====== Dataset records ======

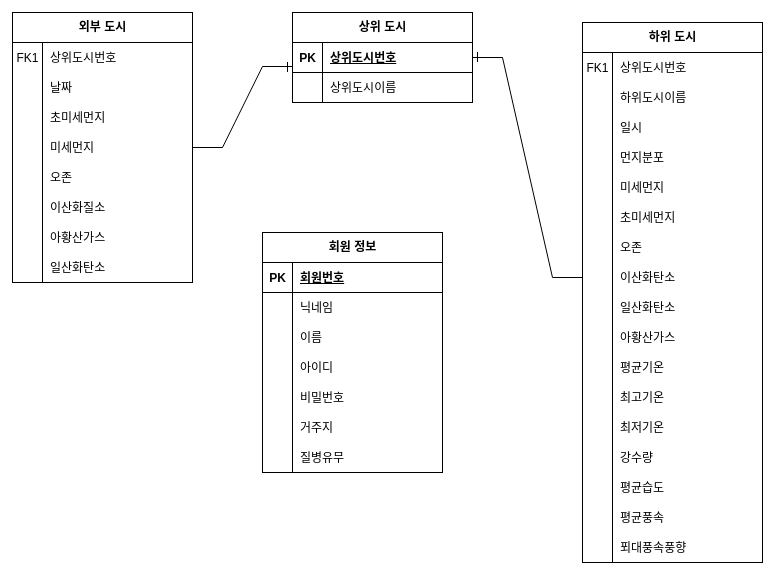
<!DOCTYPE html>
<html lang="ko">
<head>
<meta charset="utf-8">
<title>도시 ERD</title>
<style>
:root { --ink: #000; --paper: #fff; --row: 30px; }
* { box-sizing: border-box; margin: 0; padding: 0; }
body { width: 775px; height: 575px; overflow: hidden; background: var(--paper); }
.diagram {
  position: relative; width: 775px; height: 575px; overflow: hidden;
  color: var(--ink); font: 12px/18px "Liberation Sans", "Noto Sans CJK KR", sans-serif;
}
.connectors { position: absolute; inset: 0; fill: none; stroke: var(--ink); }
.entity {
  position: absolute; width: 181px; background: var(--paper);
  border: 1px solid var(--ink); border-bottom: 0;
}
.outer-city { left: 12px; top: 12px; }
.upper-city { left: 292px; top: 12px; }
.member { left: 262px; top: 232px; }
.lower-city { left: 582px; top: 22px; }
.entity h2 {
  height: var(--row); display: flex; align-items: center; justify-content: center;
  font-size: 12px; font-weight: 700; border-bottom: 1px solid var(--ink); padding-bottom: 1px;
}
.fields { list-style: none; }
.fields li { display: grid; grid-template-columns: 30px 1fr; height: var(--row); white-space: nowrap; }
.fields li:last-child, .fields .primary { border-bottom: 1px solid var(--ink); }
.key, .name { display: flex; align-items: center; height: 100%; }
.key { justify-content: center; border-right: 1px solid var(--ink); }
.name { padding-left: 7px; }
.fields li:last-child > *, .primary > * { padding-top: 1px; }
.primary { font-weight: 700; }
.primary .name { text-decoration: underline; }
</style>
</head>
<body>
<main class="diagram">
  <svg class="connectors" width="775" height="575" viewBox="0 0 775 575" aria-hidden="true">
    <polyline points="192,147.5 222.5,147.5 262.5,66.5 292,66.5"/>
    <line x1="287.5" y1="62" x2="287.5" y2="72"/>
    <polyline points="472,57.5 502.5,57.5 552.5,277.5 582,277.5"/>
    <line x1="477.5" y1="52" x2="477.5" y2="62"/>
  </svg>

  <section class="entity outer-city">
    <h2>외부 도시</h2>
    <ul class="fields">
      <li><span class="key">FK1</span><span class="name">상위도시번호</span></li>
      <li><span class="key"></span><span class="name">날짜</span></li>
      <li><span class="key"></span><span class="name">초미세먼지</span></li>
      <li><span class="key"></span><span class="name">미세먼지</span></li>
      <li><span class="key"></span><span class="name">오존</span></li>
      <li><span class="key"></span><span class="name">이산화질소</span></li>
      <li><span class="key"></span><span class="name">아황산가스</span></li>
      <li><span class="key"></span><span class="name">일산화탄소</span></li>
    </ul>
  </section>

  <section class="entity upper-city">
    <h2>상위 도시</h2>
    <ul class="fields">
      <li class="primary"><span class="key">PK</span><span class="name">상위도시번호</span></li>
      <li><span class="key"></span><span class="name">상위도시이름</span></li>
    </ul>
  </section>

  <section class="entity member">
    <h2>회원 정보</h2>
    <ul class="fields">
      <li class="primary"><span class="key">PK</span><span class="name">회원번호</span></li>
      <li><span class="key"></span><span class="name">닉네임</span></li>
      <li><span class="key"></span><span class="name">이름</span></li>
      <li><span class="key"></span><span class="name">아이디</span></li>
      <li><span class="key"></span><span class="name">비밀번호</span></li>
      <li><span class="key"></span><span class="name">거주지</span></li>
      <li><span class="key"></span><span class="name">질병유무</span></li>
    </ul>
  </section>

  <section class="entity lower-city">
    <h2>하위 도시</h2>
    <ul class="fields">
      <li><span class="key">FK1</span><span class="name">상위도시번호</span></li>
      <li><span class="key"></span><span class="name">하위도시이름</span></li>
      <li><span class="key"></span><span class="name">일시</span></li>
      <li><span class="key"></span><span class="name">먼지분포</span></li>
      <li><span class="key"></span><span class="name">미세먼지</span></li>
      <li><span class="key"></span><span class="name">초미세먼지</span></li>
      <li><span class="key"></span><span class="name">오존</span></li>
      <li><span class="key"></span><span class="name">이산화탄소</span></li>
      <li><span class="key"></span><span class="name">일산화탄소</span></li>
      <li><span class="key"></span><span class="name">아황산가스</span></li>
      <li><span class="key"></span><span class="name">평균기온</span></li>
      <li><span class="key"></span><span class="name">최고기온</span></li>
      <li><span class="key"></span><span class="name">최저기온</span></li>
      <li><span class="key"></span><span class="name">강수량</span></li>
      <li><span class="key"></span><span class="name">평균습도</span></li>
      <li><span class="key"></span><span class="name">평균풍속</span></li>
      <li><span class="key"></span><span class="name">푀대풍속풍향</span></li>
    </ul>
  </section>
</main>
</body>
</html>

======

Exercise brief → Give exactly those lines of the listing that run from its first line through the line with "position: relative; width: 775px;", leaving each picture out.

Answer to this problem →
<!DOCTYPE html>
<html lang="ko">
<head>
<meta charset="utf-8">
<title>도시 ERD</title>
<style>
:root { --ink: #000; --paper: #fff; --row: 30px; }
* { box-sizing: border-box; margin: 0; padding: 0; }
body { width: 775px; height: 575px; overflow: hidden; background: var(--paper); }
.diagram {
  position: relative; width: 775px; height: 575px; overflow: hidden;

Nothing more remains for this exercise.